## YOUR OBJECTIVE
All that is wanted is how many lines in the records below include the string "title".
Start of RECORDS TO USE
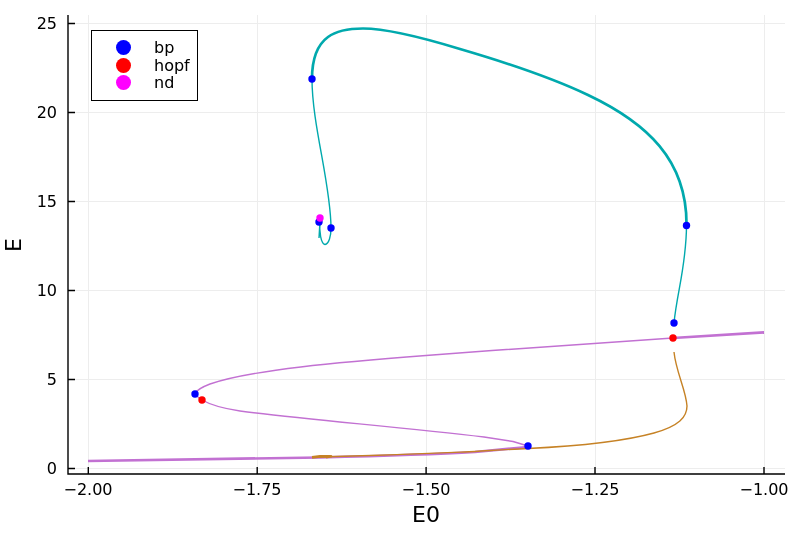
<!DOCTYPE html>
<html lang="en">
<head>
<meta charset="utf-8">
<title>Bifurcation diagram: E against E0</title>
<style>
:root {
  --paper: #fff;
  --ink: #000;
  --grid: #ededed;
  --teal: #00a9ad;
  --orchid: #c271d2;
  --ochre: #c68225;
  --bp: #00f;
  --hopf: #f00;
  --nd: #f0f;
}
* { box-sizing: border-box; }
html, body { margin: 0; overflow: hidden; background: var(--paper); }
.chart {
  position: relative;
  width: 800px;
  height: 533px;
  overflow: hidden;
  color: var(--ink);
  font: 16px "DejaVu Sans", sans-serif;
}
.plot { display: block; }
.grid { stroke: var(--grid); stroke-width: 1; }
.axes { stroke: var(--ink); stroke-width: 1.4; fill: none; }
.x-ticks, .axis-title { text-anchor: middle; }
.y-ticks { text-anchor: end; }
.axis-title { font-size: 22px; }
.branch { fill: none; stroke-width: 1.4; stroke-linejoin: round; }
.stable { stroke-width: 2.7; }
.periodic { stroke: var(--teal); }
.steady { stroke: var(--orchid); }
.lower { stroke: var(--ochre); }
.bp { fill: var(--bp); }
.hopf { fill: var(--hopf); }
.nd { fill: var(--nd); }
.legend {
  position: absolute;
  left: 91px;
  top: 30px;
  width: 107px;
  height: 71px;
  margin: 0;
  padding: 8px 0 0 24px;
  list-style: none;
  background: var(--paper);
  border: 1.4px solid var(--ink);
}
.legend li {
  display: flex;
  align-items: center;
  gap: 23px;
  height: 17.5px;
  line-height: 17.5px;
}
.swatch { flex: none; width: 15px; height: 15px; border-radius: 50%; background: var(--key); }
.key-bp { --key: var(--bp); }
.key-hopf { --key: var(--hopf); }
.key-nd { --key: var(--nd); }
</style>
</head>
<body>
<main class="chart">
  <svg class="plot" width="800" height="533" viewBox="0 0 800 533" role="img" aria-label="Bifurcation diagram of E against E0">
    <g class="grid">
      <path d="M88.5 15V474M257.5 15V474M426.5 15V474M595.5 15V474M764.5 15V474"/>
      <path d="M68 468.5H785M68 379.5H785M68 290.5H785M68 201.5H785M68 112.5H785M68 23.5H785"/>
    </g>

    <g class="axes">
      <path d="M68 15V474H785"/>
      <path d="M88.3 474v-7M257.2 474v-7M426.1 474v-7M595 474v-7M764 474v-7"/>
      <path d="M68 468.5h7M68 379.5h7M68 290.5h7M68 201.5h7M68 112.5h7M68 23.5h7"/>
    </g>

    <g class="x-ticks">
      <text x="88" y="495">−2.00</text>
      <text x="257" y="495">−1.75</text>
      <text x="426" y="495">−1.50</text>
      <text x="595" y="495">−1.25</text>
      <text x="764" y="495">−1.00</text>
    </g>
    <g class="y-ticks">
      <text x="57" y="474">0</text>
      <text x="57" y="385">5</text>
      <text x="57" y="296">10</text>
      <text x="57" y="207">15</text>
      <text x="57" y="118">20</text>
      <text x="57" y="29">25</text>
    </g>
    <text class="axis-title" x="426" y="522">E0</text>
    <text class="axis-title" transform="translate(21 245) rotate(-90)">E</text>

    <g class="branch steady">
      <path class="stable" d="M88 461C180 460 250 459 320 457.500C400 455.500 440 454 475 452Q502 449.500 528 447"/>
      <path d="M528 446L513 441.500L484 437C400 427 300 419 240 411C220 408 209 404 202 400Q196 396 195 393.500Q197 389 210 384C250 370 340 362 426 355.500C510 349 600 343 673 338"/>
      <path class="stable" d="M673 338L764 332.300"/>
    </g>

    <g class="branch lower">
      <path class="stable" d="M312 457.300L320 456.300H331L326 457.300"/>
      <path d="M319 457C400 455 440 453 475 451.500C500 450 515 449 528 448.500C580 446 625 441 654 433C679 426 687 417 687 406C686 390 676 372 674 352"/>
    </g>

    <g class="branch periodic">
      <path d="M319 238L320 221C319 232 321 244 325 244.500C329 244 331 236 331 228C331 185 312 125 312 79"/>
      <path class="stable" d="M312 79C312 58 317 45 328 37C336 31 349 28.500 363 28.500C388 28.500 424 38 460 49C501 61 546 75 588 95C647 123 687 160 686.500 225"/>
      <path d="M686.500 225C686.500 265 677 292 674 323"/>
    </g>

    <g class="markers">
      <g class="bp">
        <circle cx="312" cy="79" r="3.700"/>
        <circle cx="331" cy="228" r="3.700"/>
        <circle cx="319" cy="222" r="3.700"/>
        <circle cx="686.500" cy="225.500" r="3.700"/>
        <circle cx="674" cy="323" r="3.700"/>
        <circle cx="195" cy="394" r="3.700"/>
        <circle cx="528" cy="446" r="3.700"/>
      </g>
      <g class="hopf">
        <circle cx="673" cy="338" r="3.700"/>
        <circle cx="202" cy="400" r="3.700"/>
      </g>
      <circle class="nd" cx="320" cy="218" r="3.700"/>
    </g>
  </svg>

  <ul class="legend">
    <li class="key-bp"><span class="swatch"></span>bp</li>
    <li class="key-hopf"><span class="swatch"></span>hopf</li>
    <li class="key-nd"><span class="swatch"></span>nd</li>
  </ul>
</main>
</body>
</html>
End of RECORDS TO USE
Start of RECORDS TO USE
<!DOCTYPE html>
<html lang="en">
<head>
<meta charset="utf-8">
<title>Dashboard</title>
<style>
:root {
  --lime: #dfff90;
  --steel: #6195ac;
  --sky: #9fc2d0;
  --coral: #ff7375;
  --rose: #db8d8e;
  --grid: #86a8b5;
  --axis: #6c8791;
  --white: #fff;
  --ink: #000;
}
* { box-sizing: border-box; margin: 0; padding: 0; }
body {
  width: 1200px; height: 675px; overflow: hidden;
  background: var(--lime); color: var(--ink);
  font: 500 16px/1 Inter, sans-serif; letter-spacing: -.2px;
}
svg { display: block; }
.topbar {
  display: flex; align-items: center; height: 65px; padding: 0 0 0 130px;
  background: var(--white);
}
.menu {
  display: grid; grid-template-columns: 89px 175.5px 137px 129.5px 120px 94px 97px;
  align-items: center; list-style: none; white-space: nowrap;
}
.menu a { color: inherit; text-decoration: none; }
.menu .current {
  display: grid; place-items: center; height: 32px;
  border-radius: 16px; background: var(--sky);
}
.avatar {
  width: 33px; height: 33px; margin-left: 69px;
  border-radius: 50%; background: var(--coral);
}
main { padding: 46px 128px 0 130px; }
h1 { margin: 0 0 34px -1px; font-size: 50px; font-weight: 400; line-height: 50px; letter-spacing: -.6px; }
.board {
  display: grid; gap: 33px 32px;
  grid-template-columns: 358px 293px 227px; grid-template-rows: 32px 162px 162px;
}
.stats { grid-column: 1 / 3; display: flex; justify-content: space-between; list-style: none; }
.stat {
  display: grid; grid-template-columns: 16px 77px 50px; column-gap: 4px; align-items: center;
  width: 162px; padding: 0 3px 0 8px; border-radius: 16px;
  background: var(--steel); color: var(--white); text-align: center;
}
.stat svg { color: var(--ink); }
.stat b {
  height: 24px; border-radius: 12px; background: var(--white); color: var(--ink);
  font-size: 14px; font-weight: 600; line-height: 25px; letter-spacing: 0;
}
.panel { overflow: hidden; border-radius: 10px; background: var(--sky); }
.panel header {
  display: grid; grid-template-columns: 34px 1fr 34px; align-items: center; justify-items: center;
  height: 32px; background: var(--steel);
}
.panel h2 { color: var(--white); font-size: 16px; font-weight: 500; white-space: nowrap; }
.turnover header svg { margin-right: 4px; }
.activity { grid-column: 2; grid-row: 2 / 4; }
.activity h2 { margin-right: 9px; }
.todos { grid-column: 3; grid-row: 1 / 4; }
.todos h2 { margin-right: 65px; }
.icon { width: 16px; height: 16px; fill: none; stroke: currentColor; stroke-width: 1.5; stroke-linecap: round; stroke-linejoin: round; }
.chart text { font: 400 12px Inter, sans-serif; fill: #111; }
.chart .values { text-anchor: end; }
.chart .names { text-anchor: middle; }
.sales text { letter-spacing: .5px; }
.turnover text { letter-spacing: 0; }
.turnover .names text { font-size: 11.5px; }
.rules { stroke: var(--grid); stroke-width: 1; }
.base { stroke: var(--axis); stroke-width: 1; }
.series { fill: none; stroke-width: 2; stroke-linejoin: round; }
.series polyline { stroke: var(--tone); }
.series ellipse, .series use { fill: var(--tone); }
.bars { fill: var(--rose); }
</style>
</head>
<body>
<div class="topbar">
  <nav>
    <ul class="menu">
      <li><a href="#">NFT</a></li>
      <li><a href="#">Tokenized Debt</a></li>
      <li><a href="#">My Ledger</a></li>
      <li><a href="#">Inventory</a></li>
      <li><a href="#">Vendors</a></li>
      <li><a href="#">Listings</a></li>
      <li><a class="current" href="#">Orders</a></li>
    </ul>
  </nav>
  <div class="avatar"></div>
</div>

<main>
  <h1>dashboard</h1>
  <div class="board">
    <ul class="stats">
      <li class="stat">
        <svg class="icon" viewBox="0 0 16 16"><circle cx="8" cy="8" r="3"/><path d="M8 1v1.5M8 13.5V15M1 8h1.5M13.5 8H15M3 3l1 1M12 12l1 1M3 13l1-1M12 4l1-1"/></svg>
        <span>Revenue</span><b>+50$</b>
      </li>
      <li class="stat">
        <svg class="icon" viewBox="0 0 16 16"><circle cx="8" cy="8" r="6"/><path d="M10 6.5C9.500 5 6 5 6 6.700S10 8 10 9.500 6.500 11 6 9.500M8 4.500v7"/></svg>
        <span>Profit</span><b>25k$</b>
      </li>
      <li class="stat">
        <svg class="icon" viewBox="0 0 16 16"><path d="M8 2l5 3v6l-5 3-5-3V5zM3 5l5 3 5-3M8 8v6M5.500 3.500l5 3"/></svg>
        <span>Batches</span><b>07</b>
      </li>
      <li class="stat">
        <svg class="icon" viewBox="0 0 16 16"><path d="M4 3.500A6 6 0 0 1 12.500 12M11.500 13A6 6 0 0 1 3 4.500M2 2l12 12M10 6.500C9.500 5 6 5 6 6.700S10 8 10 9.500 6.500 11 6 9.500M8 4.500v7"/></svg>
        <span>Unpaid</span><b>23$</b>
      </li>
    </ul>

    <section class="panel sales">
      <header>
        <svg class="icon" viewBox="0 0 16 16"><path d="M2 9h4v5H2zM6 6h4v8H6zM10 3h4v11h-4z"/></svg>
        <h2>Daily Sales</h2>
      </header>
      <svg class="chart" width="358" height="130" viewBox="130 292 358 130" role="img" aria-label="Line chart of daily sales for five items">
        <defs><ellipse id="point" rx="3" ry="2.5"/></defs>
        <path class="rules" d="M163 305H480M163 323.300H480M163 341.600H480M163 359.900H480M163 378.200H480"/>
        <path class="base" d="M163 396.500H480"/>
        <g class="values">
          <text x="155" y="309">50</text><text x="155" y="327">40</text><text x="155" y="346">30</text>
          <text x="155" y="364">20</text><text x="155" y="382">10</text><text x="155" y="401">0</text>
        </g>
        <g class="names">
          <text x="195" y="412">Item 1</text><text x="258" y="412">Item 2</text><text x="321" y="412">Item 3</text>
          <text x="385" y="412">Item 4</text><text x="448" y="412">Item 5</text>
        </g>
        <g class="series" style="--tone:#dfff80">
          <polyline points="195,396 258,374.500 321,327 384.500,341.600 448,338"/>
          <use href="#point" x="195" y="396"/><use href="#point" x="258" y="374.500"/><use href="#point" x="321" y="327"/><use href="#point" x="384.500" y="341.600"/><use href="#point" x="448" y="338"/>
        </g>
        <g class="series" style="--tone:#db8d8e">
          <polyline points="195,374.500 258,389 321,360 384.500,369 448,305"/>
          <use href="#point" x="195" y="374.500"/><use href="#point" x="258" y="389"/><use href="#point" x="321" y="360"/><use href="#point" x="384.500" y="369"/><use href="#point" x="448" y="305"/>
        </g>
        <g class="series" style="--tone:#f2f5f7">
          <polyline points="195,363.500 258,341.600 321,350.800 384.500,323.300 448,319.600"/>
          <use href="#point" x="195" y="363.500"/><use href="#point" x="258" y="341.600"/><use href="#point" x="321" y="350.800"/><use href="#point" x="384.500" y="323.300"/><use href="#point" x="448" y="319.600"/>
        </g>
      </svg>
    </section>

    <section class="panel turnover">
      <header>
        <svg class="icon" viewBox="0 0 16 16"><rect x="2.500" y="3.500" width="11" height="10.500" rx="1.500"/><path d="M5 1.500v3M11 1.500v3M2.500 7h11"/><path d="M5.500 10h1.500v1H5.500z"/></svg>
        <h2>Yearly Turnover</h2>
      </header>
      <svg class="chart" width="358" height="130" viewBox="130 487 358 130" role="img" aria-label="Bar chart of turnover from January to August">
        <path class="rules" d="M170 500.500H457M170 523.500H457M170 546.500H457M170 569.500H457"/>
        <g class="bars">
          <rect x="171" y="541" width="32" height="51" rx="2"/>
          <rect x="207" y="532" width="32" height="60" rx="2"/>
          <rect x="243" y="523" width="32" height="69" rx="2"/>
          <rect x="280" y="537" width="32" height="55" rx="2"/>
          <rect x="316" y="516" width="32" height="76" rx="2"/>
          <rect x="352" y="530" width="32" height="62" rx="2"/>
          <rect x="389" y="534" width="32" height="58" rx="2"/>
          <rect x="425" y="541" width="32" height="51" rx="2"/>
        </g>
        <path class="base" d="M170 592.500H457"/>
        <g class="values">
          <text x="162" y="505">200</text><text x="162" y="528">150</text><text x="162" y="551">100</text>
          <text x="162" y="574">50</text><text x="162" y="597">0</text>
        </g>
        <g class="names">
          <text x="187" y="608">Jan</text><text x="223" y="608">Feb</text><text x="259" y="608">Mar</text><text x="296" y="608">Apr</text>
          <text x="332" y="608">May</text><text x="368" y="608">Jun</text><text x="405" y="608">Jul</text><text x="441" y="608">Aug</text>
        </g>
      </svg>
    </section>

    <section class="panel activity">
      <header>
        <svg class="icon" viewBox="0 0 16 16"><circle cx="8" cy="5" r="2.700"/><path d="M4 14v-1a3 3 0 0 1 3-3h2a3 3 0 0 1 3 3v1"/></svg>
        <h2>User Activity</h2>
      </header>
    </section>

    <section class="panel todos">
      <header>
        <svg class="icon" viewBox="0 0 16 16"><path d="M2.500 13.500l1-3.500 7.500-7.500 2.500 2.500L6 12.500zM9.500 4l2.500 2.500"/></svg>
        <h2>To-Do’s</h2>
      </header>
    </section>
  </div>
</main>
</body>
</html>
End of RECORDS TO USE
## RESULT OF THE EXERCISE
6